I am trying to make decisions about algorithms for some parallel bit operations that I want to do. I am performing a set of bit operations on a bitvector, and I have the choice of iterating over the source or the target bit array. Iterating over the target array makes it easy to ensure that the loop is independent, since each iteration will write to a single element in the bit array without interference from the other loops. This could lead to unfavorable memory access patterns in the reads, however.
I was thinking about comparing the performance between the source and target iteration, except that it is not clear that source-centric iteration is necessarily correct in this case, depending on the semantics of OpenACC, which are not clear to me in this case.

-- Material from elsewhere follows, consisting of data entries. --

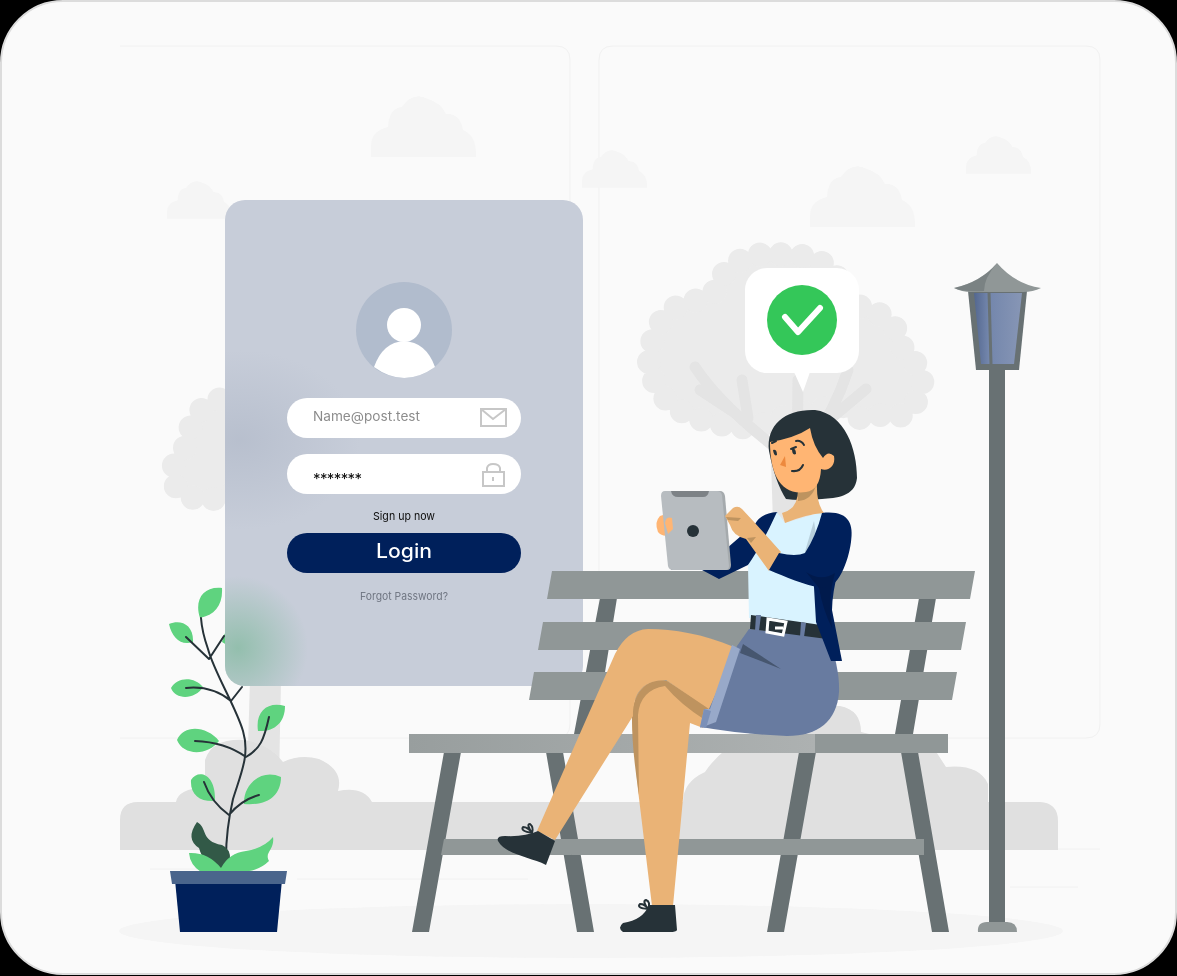
<!DOCTYPE html>
<html lang="en">
<head>
<meta charset="utf-8">
<title>Login illustration</title>
<style>
:root{--paper:#fafafa;--tree:#ebebeb;--branch:#e4e4e4;--cloud:#f5f5f5;--hedge:#e0e0e0;--navy:#00205b;--panel:#c7cdd9;--avatar:#b1bccd;--ink:#263238;--skin:#eab376;--face:#ffb573;--shade:#be935f;--slat:#909797;--leg:#687173;--denim:#687ba0;--hem:#98a9c9;--shirt:#d9f3ff;--leaf:#5fd37f;--ok:#34c759}
html,body{margin:0;width:1177px;height:976px;overflow:hidden;background:#000}
svg{display:block}
text{font-family:Inter,"Open Sans",sans-serif}
.tree{fill:var(--tree);stroke:var(--tree);stroke-width:24;stroke-linecap:round;stroke-dasharray:0 21}
.branch{fill:none;stroke:var(--branch);stroke-linecap:round}
.cloud{fill:var(--cloud)}.hedge{fill:var(--hedge)}
.rule{fill:none;stroke:#f1f1f1}
.slat{fill:var(--slat)}.leg{fill:var(--leg)}
.skin{fill:var(--skin)}.face{fill:var(--face)}.shade{fill:var(--shade)}
.navy{fill:var(--navy)}.ink{fill:var(--ink)}
.line{fill:none;stroke:var(--ink);stroke-width:2;stroke-linecap:round;stroke-linejoin:round}
.icon{fill:none;stroke:#c7c7c7;stroke-width:2}
.leaf{fill:var(--leaf)}.white{fill:#fff}
</style>
</head>
<body>
<svg width="1177" height="976" viewBox="0 0 1177 976">
<defs>
<path id="cloud" d="M0 61V50Q0 35 17 31Q18 12 31 11Q42-5 57 3Q70 7 75 18Q89 17 92 34Q106 40 105 61Z"/>
<radialGradient id="treeBlur"><stop offset="0" stop-color="#b4bccb" stop-opacity=".8"/><stop offset="1" stop-color="#b4bccb" stop-opacity="0"/></radialGradient>
<radialGradient id="leafBlur"><stop offset="0" stop-color="#86bba2" stop-opacity=".8"/><stop offset="1" stop-color="#86bba2" stop-opacity="0"/></radialGradient>
<linearGradient id="glass"><stop offset="0" stop-color="#53678f"/><stop offset=".3" stop-color="#7386ac"/><stop offset="1" stop-color="#8796b5"/></linearGradient>
<linearGradient id="seat"><stop offset="0" stop-color="#989e9e"/><stop offset="1" stop-color="#adb1b1"/></linearGradient>
<clipPath id="panelClip"><rect x="225" y="200" width="358" height="486" rx="20"/></clipPath>
</defs>

<rect x="1" y="1" width="1175" height="973" rx="62" fill="var(--paper)" stroke="#dcdcdc" stroke-width="2"/>

<g id="backdrop">
<path class="rule" d="M120 46H556Q570 46 570 60V724Q570 738 556 738H120M613 46H1086Q1100 46 1100 60V724Q1100 738 1086 738H613Q599 738 599 724V60Q599 46 613 46M120 849H1100M150 869H240M297 879H528M1010 887H1078"/>
<ellipse cx="591" cy="931" rx="472" ry="27" fill="#f5f5f5"/>
<g class="cloud">
<use href="#cloud" x="371" y="96"/><use href="#cloud" x="810" y="166"/>
<use href="#cloud" transform="translate(167 181) scale(.62)"/>
<use href="#cloud" transform="translate(582 150) scale(.62)"/>
<use href="#cloud" transform="translate(966 136) scale(.62)"/>
</g>
<path class="tree" d="M240 395Q197 400 190 430Q188 448 174 465Q169 490 190 497Q215 505 240 488Z"/>
<path fill="var(--branch)" d="M250 680H281L279 780H247Z"/>
<path class="tree" d="M649 362Q652 318 682 304Q725 295 724 274Q744 249 786 255Q838 254 847 304Q901 312 903 353Q929 369 920 392Q910 424 883 414Q853 426 842 404L772 420Q752 433 716 423Q656 412 649 362Z"/>
<path class="branch" stroke-width="11" d="M695 367Q720 405 781 452M742 380L748 418M700 390L735 413M798 380L797 460M848 370Q835 410 811 444M866 389L829 420"/>
<path fill="var(--branch)" d="M770 430L789 443H812L810 770H781Z"/>
<path class="hedge" d="M120 850V820Q120 802 138 802H176Q178 789 205 787V760Q212 738 245 740Q270 745 283 762Q300 754 319 759Q344 770 338 791Q363 786 372 802H683Q683 782 705 772Q718 752 747 735L790 706H840Q861 710 861 732L935 750L946 767Q979 764 988 784V802H1040Q1058 803 1058 821V850Z"/>
</g>

<g id="plant">
<path class="leaf" d="M200 618C194 600 203 586 222 588C223 605 215 615 200 618ZM169 624C180 619 194 624 193 642C181 646 172 638 169 624ZM222 642Q224 629 235 624V650ZM171 688C177 677 194 676 203 687C196 699 176 701 171 688ZM258 731C255 711 268 701 285 706C285 723 274 732 258 731ZM177 740C184 724 207 726 219 741C208 756 183 756 177 740ZM191 780C198 769 216 773 215 801C200 802 190 795 191 780ZM244 804C243 784 262 768 281 777C281 796 267 806 244 804Z"/>
<path class="line" d="M226 858Q226 830 233 799C241 773 250 755 243 731C236 707 214 672 208 649Q202 632 201 618M186 637L209 659L224 636M186 688C205 686 220 692 231 701L242 687M269 717C264 740 260 749 246 757Q225 742 195 741M204 782Q211 802 229 815Q241 800 259 795"/>
<path fill="#325947" d="M197 822C208 828 200 841 222 845Q231 849 230 860L220 870Q204 866 199 848Q185 839 197 822Z"/>
<path class="leaf" d="M189 853Q208 852 221 868Q229 853 246 851Q264 848 273 837C275 850 264 852 269 861Q258 872 239 872H201Q190 865 189 853Z"/>
<path class="navy" d="M175 880H282L277 932H180Z"/><path fill="#4a658c" d="M170 871H287L285 884H172Z"/>
</g>

<g id="login-panel">
<g clip-path="url(#panelClip)">
<rect x="225" y="200" width="358" height="486" fill="var(--panel)"/>
<ellipse cx="240" cy="440" rx="120" ry="90" fill="url(#treeBlur)"/>
<ellipse cx="238" cy="648" rx="70" ry="72" fill="url(#leafBlur)"/>
</g>
<circle cx="404" cy="330" r="48" fill="var(--avatar)"/>
<circle class="white" cx="404" cy="325" r="17"/>
<path class="white" d="M374 367Q383 342 404 341Q426 342 435 367Q404 389 374 367Z"/>
<rect class="white" x="287" y="398" width="234" height="40" rx="20"/>
<text x="313" y="421" font-size="13" fill="#8a8a8a" textLength="107" lengthAdjust="spacingAndGlyphs">Name@post.test</text>
<path class="icon" d="M481 409H506V426H481ZM481 409L493 419L506 409"/>
<rect class="white" x="287" y="454" width="234" height="40" rx="20"/>
<text x="313" y="484" font-size="15" fill="#111" textLength="49">*******</text>
<path class="icon" d="M483 472H504V486H483ZM487 472V468Q488 464 493 464Q499 464 500 468V472M493 477V481"/>
<text x="373" y="520" font-size="11" fill="#111" textLength="62" lengthAdjust="spacingAndGlyphs">Sign up now</text>
<rect class="navy" x="287" y="533" width="234" height="40" rx="20"/>
<text x="376" y="558" font-size="20" font-weight="500" fill="#fff" textLength="56" lengthAdjust="spacingAndGlyphs">Login</text>
<text x="360" y="600" font-size="11" fill="#6e7480" textLength="88" lengthAdjust="spacingAndGlyphs">Forgot Password?</text>
</g>

<g id="lamp">
<rect class="leg" x="989" y="366" width="16" height="558"/>
<path class="slat" d="M978 932Q977 922 987 922H1007Q1017 922 1017 932Z"/>
<path class="leg" d="M968 291H1027L1019 370H976Z"/>
<path fill="url(#glass)" d="M974 293H1022L1014 364H981Z"/>
<path d="M989 292L991 364" stroke="#687173" stroke-width="3"/>
<path class="slat" d="M997 263Q1015 284 1041 288Q1033 292 1023 292H971Q962 292 954 288Q981 282 997 263Z"/>
<path class="leg" d="M997 263Q981 282 954 288Q962 292 984 291Q984 278 997 263Z" opacity=".55"/>
</g>

<g id="bench">
<path class="leg" d="M600 598H617L595 734H574ZM919 598H936L913 734H895ZM444 752H461L429 932H412ZM546 752H563L594 932H577ZM799 752H816L784 932H767ZM901 752H918L949 932H932Z"/>
<path class="slat" d="M552 571H975L970 599H547ZM543 622H966L961 650H538ZM534 672H957L952 700H529ZM444 839H569L572 855H441ZM569 839H787L784 855H572ZM784 839H924V855H781Z"/>
<rect class="slat" x="409" y="734" width="539" height="19"/>
<rect x="409" y="734" width="406" height="19" fill="url(#seat)"/>
</g>

<g id="woman">
<g id="legs">
<path class="skin" d="M632 720C631 696 646 676 667 681L709 708L703 728L690 723L673 906H652L638 790Z"/>
<path class="shade" d="M632 720C631 696 646 676 667 681L709 708L705 720Q680 704 665 686Q640 690 638 715L639 795Q632 750 632 720Z"/>
<path class="skin" d="M734 647C703 634 674 629 648 629Q627 630 615 654L537 831L555 840L633 716C633 691 645 680 666 680L709 709L720 707Z"/>
<path class="ink" d="M538 831L555 841L546 865C530 857 506 855 498 841Q496 836 505 836Q525 837 538 831ZM649 905H675L677 930Q676 932 670 932H623Q617 928 623 923Q643 920 649 905Z"/>
<path class="line" stroke-width="1.5" d="M532 833Q520 831 523 827Q528 827 532 833Q526 824 530 824Q534 827 532 833M648 909Q636 908 640 904Q645 904 648 909Q642 901 646 900Q651 902 648 909"/>
</g>
<path id="skirt" fill="var(--denim)" d="M749 629L829 637Q840 671 839 692C837 721 818 736 787 736Q740 734 701 727L737 646Z"/>
<path fill="var(--hem)" d="M732 645L740 649L716 722L700 728L704 709H710Z"/>
<path d="M704 709L711 711L706 728L700 727Z" fill="#7b90b8"/>
<path d="M743 644L781 669L740 653Z" fill="#46566f"/>

<path class="navy" d="M777 512Q761 513 755 524L734 542L702 570L719 579L750 564L751 586L781 521Z"/>
<path id="shirt" fill="var(--shirt)" d="M777 512L785 523L822 512L834 550L826 627L749 618L748 565Q762 545 777 512Z"/>
<path d="M814 521L804 555L818 548Z" fill="#b7cfdc"/>
<path class="ink" d="M751 615L828 626L827 639L750 629Z"/>
<path fill="var(--denim)" d="M756 615H761L759 631H755ZM801 622L806 623L804 637H800Z"/>
<path d="M768 619L786 622L783 635L767 632ZM783 628H775" fill="none" stroke="#fff" stroke-width="3"/>
<path class="navy" d="M813 570L839 566Q832 594 832 610L842 661H831L816 622Z"/>

<path id="hair" class="ink" d="M769 451C766 424 786 409 815 410C845 414 857 449 857 478C855 497 836 498 822 499Q799 501 786 499Q775 482 769 451Z"/>
<path class="skin" d="M798 487L817 482Q816 503 824 513Q807 514 785 523L782 513Q799 509 798 487Z"/>
<path class="shade" d="M798 490Q811 490 816 485Q812 500 798 501Z"/>
<path class="face" d="M770 442Q795 438 810 428Q813 446 823 458Q828 450 834 456C836 466 828 472 821 469Q820 490 806 492C780 496 770 473 770 442Z"/>
<path fill="#ed893e" d="M785 456L780 465L786 467Z"/>
<path class="ink" d="M773 450Q777 449 777 455Q774 457 773 450ZM792 449Q796 448 796 454Q792 456 792 449Z"/>
<path class="line" stroke-width="1.5" d="M772 443L776 441M796 441Q801 440 804 445M791 449L796 447M792 471Q800 472 803 465"/>

<path class="face" d="M676 517Q667 513 660 516Q654 522 658 532Q664 539 674 533Z"/>
<g id="tablet">
<path fill="#a5aaad" d="M666 491H720Q724 491 725 496L731 565Q731 570 727 570H671Z"/>
<path fill="#b7bcc0" d="M665 491H717Q721 491 722 495L729 566Q729 570 725 570H673Q669 570 668 566L661 496Q661 491 665 491Z"/>
<path fill="#7d8286" d="M671 491H709Q708 497 703 497H678Q672 497 671 491Z"/>
<circle class="ink" cx="693" cy="531" r="6"/>
</g>
<path class="face" d="M672 518Q666 516 665 523L668 534L673 529Z"/>
<path class="skin" d="M725 516L733 508Q738 505 742 509L755 523L781 552L769 571L746 539Q733 536 730 525Z"/>
<path class="shade" d="M726 517L741 518L738 521L728 520ZM747 538L756 537L751 543Z"/>
<path class="navy" d="M822 513C848 510 854 523 851 542C848 563 838 589 823 588C803 585 786 577 769 570L779 553Q796 557 805 553Q816 536 822 513Z"/>
<path d="M806 572Q821 582 835 573Q827 598 832 628Q823 610 819 588Z" fill="#001743" opacity=".6"/>
</g>

<g id="approved">
<path class="white" d="M794 372H810L803 392Z"/><rect class="white" x="745" y="268" width="114" height="105" rx="22"/>
<circle cx="802" cy="320" r="35" fill="var(--ok)"/>
<path d="M785 317L798 332L820 308" fill="none" stroke="#fff" stroke-width="6" stroke-linecap="round" stroke-linejoin="round"/>
</g>
</svg>
</body>
</html>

Basically, for a given source element A, representing a chunk of a bit vector, we will store that array into potentially two target chunks, C and D. The next source element B will do the same, but may write to a different segment of C or D. Thus, there is a write interference at the byte level, but not at the bit level. Assuming that each assignment to C and D is atomic, then there is no interference, as the two operations performed on C/D will be independent of one another at the bit level, despite both writing to C/D. However, it is not clear to me that OpenACC guarantees these operations will be atomic, and thus, it seems possible to me that there could be a race condition on these operations.
So, if I have two different iterations that are writing to the same byte, but one only changes some of the bits, while the other changes the other bits, but neither interferes at the bit level, is this safe to do, or will I get a race condition, thus necessitating that I handle each target byte independently from the others (target-centric iterations instead of the source-centric iteration)?